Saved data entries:

# # # # # # #

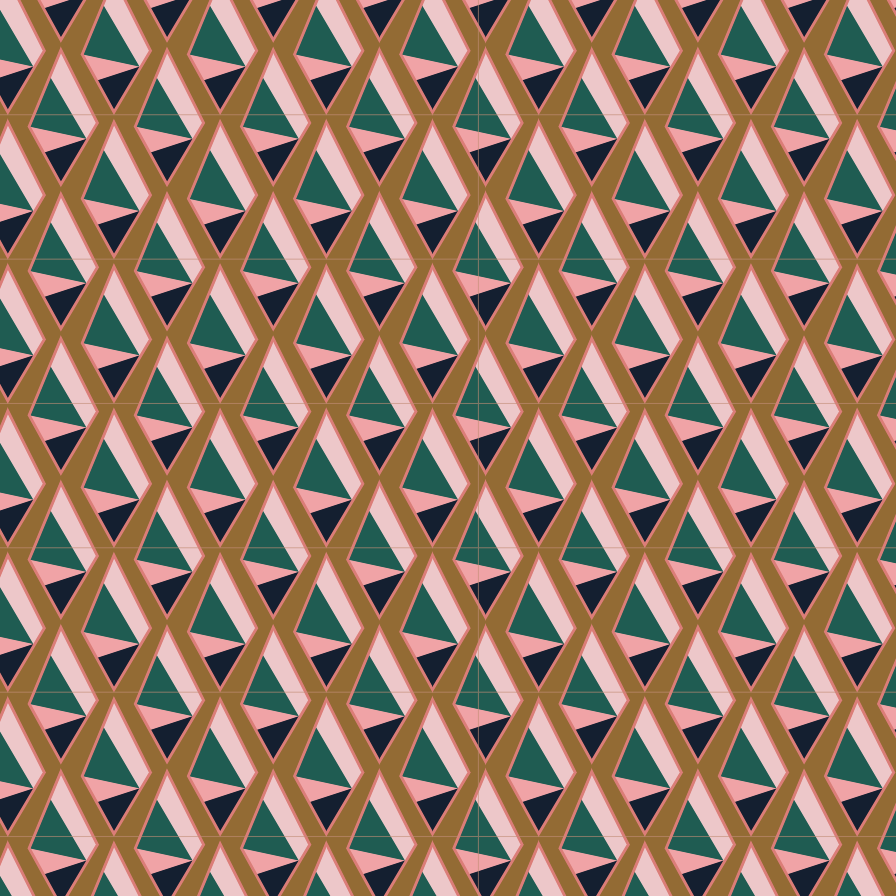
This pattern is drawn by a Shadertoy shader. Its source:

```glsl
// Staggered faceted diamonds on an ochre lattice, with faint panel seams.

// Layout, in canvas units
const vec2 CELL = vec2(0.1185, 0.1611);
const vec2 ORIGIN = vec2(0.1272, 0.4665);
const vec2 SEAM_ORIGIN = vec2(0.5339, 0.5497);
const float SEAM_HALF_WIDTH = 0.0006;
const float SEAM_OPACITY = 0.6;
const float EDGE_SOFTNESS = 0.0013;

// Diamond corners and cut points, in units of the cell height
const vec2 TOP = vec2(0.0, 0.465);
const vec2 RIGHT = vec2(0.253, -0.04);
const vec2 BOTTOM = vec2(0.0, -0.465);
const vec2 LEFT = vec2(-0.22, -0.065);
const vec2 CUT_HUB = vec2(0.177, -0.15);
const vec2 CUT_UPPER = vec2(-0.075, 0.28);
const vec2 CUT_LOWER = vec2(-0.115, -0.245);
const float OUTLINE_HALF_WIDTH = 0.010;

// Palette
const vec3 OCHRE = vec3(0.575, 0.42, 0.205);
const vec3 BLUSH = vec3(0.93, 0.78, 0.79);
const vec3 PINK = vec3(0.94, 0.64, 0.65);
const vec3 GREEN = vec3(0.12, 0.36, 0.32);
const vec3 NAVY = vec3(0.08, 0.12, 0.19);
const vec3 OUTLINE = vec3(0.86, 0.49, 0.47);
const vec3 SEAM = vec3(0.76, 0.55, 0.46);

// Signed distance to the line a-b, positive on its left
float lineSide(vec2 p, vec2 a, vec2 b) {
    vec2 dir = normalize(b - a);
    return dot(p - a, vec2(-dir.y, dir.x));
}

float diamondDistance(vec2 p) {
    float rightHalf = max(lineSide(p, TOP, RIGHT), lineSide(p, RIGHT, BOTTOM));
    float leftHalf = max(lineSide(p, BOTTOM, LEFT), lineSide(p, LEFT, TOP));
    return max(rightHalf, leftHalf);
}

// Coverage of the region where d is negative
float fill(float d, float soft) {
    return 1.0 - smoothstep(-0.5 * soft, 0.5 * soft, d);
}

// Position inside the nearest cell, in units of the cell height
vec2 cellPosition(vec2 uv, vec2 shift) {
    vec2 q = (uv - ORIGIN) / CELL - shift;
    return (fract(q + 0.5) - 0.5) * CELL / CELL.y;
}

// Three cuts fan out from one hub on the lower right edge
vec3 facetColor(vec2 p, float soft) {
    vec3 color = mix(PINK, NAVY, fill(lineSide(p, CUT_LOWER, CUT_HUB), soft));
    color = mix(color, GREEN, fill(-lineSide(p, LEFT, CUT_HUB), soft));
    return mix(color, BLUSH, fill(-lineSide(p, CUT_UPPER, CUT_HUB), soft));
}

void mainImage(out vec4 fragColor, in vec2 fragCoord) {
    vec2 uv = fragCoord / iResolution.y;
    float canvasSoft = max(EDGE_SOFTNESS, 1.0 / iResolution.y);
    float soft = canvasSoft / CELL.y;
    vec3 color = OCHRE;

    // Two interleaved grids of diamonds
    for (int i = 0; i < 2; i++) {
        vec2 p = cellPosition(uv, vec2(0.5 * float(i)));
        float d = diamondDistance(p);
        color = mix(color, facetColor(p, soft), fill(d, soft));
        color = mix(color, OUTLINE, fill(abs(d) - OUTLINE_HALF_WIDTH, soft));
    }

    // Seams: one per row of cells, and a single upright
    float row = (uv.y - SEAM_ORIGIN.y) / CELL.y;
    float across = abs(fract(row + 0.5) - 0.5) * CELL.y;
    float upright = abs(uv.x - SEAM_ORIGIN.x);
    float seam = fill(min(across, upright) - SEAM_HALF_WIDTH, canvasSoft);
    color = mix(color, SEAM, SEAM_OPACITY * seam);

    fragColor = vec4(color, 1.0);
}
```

# # # # # # #

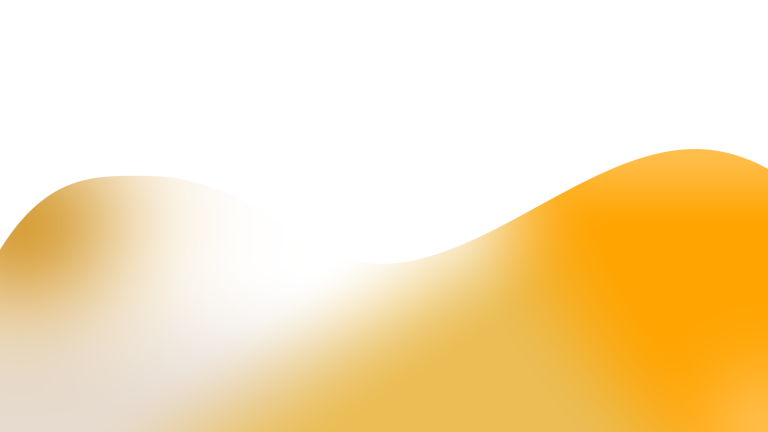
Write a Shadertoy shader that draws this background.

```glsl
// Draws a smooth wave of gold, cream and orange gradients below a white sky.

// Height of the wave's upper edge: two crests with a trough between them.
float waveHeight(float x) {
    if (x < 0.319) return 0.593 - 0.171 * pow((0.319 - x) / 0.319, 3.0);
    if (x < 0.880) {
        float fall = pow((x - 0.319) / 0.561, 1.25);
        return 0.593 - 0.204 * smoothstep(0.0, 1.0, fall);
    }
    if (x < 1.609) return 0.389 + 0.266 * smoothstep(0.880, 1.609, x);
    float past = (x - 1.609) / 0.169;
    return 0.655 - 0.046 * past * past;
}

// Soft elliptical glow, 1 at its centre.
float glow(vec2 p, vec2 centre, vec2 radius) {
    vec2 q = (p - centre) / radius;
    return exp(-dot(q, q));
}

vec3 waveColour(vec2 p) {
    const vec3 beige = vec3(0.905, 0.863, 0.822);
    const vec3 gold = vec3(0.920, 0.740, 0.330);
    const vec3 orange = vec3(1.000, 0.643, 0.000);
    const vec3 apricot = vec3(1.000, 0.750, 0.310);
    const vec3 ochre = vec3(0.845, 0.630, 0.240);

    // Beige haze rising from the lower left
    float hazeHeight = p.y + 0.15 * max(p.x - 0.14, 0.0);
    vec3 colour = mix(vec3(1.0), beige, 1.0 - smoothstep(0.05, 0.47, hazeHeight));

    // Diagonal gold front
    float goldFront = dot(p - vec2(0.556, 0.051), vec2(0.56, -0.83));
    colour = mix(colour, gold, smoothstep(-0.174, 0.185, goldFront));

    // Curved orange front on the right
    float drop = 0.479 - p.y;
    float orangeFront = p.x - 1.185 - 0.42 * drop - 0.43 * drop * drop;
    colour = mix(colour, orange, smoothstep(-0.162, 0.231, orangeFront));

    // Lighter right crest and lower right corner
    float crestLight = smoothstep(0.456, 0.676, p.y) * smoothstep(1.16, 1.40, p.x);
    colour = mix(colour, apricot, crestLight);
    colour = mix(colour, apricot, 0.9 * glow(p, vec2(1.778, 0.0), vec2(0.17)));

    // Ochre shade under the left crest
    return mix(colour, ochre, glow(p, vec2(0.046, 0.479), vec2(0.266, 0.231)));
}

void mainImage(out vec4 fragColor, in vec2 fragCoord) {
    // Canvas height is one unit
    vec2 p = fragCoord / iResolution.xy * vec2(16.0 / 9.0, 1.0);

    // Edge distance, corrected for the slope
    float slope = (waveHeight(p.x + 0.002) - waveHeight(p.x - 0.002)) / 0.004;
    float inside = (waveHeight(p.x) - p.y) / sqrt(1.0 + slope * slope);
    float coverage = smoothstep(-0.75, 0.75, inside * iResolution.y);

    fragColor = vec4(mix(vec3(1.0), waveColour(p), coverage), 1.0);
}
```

# # # # # # #

= Problem details =
Scan the data for lines containing "fill" and copy all of them.

= Result of this task =
float fill(float d, float soft) {
    vec3 color = mix(PINK, NAVY, fill(lineSide(p, CUT_LOWER, CUT_HUB), soft));
    color = mix(color, GREEN, fill(-lineSide(p, LEFT, CUT_HUB), soft));
    return mix(color, BLUSH, fill(-lineSide(p, CUT_UPPER, CUT_HUB), soft));
        color = mix(color, facetColor(p, soft), fill(d, soft));
        color = mix(color, OUTLINE, fill(abs(d) - OUTLINE_HALF_WIDTH, soft));
    float seam = fill(min(across, upright) - SEAM_HALF_WIDTH, canvasSoft);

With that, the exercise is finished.